Thursday, October 16, 2014

Complexity Talk Human-Environment Interactions - And Free Maps

I'm on the mailing list for the UAA complexity series.

I realize this is a specialized topic, but I've always found the complexity presentations particularly interesting.  The talks are designed for an interdisciplinary audience.  It's free and Fridays offer free parking on campus. 

Title: Spatially Explicit Modeling of Human-Environment Interactions.
Presented by: Dr. Frank Witmer. UAA. Computer Science and Engineering
When: Friday,  October 17th 2014 11:30-12:45
Where: CPISB 105A 

Abstract: Modeling complex human-environment interactions can take many forms.  Most of the data we use to inform our models has a spatial dimension to it, even if it is not recorded as an attribute in the dataset. This presentation discusses the importance of explicitly incorporating the spatial dimension when modeling human-environment relationships.  Some common modeling approaches using simulation and regression will be discussed before looking at an example from my research modeling climate variability and violence in sub-Saharan Africa.

Note:  The names of buildings at the university are difficult enough, but then when they become acronyms they are almost impossible.   This talk is in CPISB.  I figured the B was for building.   What mnemonic device can I use to remember this? I didn't have to think.  It jumped right out.   See Piss Building.  So I immediately thought of this famous Belgian statue. Mannekin Pis, which should be on top of the building.

Image (and there are many more) from Minube

I looked it up.  Probably this should be on top of the building:  Conoco-Philips Integrated Science Building.   It's back behind the library. 

And  Free Maps

I also got a link to the USGS site which announces:

Nearly Every USGS Topo Map Ever Made. For Free.

The U.S. Geological Survey (USGS) has been producing detailed topographic maps for more than 125 years. Today they are nearly all digitized and free to download through the USGS Map Store, an incredible treasure trove for both map junkies and casual hikers alike.

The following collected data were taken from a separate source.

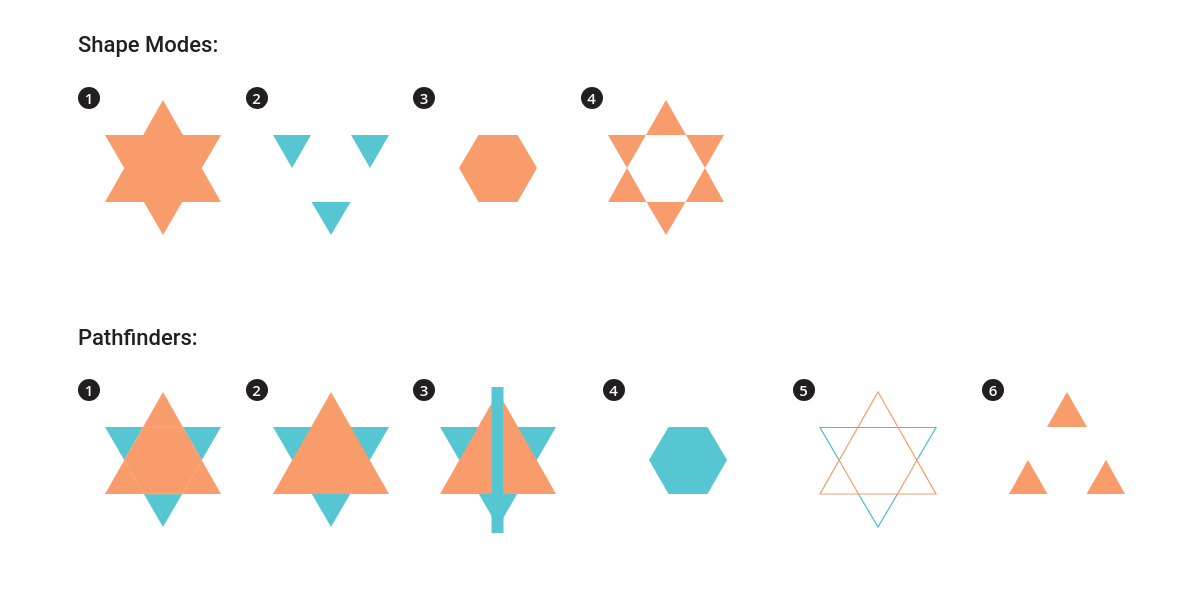
<!DOCTYPE html>
<html lang="en">
<head>
<meta charset="utf-8">
<title>Shape Modes and Pathfinders</title>
<style>
:root {
  --ink: #231f20;
  --orange: #f89c6b;
  --teal: #57c6d3;
  --paper: #fff;
}
* { box-sizing: border-box; margin: 0; padding: 0; }
body {
  width: 1200px;
  height: 615px;
  overflow: hidden;
  background: var(--paper);
  color: var(--ink);
}
main {
  display: flex;
  flex-direction: column;
  gap: 81px;
  padding: 31px 0 0 78px;
}
section { display: flex; flex-direction: column; gap: 29px; }
.pathfinders { gap: 28px; }
h2 { font: 500 22px/27px Roboto, sans-serif; }
ol { display: grid; height: 156px; list-style: none; }
.shape-modes ol { grid-template-columns: repeat(4, 167.5px); }
.pathfinders ol { grid-template-columns: 167.5px 167.5px 189.5px 190px 189.5px 167px; }
li { position: relative; }
.badge {
  display: block;
  width: 22px;
  height: 22px;
  border-radius: 50%;
  background: var(--ink);
  color: var(--paper);
  font: 600 15px/22px "Open Sans", sans-serif;
  text-align: center;
}
li svg { position: absolute; left: 0; top: 0; }
.orange { fill: var(--orange); }
.teal { fill: var(--teal); }
.seam { fill: none; stroke: #fbb48d; stroke-width: 0.6; }
.outline { fill: none; stroke-width: 1.2; }
.outline-orange { stroke: var(--orange); }
.outline-teal { stroke: #48bfcd; }
</style>
</head>
<body>
<svg width="0" height="0" style="position:absolute" aria-hidden="true">
  <defs>
    <polygon id="triangle-up" points="85,13 143,115 27,115"/>
    <polygon id="triangle-down" points="27,48 143,48 85,148"/>
    <polygon id="hexagon" points="65.5,48 104.5,48 124,81 104.5,115 65.5,115 46,81"/>
    <path id="down-tips" d="M27 48H65L46 81ZM105 48H143L124 81ZM65.5 115H104.5L85 148Z"/>
    <path id="up-tips" d="M85 13L105 48H65ZM46 81L65.5 115H27ZM124 81L143 115H104.5Z"/>
  </defs>
</svg>
<main>
  <section class="shape-modes">
    <h2>Shape Modes:</h2>
    <ol>
      <li><span class="badge">1</span>
        <svg width="160" height="156" role="img" aria-label="United star">
          <g class="orange"><use href="#triangle-up"/><use href="#triangle-down"/></g>
        </svg></li>
      <li><span class="badge">2</span>
        <svg width="160" height="156" role="img" aria-label="Three remaining tips">
          <use href="#down-tips" class="teal"/>
        </svg></li>
      <li><span class="badge">3</span>
        <svg width="160" height="156" role="img" aria-label="Intersecting hexagon">
          <use href="#hexagon" class="orange"/>
        </svg></li>
      <li><span class="badge">4</span>
        <svg width="160" height="156" role="img" aria-label="Six tips around an empty hexagon">
          <g class="orange"><use href="#up-tips"/><use href="#down-tips"/></g>
        </svg></li>
    </ol>
  </section>
  <section class="pathfinders">
    <h2>Pathfinders:</h2>
    <ol>
      <li><span class="badge">1</span>
        <svg width="160" height="156" role="img" aria-label="Divided star">
          <use href="#triangle-down" class="teal"/>
          <use href="#triangle-up" class="orange"/>
          <use href="#hexagon" class="seam"/>
        </svg></li>
      <li><span class="badge">2</span>
        <svg width="160" height="156" role="img" aria-label="Orange triangle over teal triangle">
          <use href="#triangle-down" class="teal"/>
          <use href="#triangle-up" class="orange"/>
        </svg></li>
      <li><span class="badge">3</span>
        <svg width="160" height="156" role="img" aria-label="Two triangles split by a vertical bar">
          <use href="#triangle-down" class="teal"/>
          <use href="#triangle-up" class="orange"/>
          <rect class="seam" x="78.5" y="24" width="12" height="91"/>
          <rect class="teal" x="78.5" y="8" width="12" height="146"/>
        </svg></li>
      <li><span class="badge">4</span>
        <svg width="160" height="156" role="img" aria-label="Cropped hexagon">
          <use href="#hexagon" class="teal"/>
        </svg></li>
      <li><span class="badge">5</span>
        <svg width="160" height="156" role="img" aria-label="Outlined star">
          <g class="outline">
            <path class="outline-orange" d="M46 81L65.5 115M124 81L104.5 115"/>
            <path class="outline-teal" d="M46 81L27 48.5H143L124 81M65.5 115L85 148L104.5 115"/>
            <use href="#triangle-up" class="outline-orange"/>
          </g>
        </svg></li>
      <li><span class="badge">6</span>
        <svg width="160" height="156" role="img" aria-label="Three tips left of the front triangle">
          <use href="#up-tips" class="orange"/>
        </svg></li>
    </ol>
  </section>
</main>
</body>
</html>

  1. Unfortunately, they are just PDF scans of USGS maps, not GIS maps that could work with GPS.

  2. Yes, but you know industry would not allow them to give the GIS maps away free when there's a profit to be made.


Comments will be reviewed, not for content (except ads), but for style. Comments with personal insults, rambling tirades, and significant repetition will be deleted. Ads disguised as comments, unless closely related to the post and of value to readers (my call) will be deleted. Click here to learn to put links in your comment.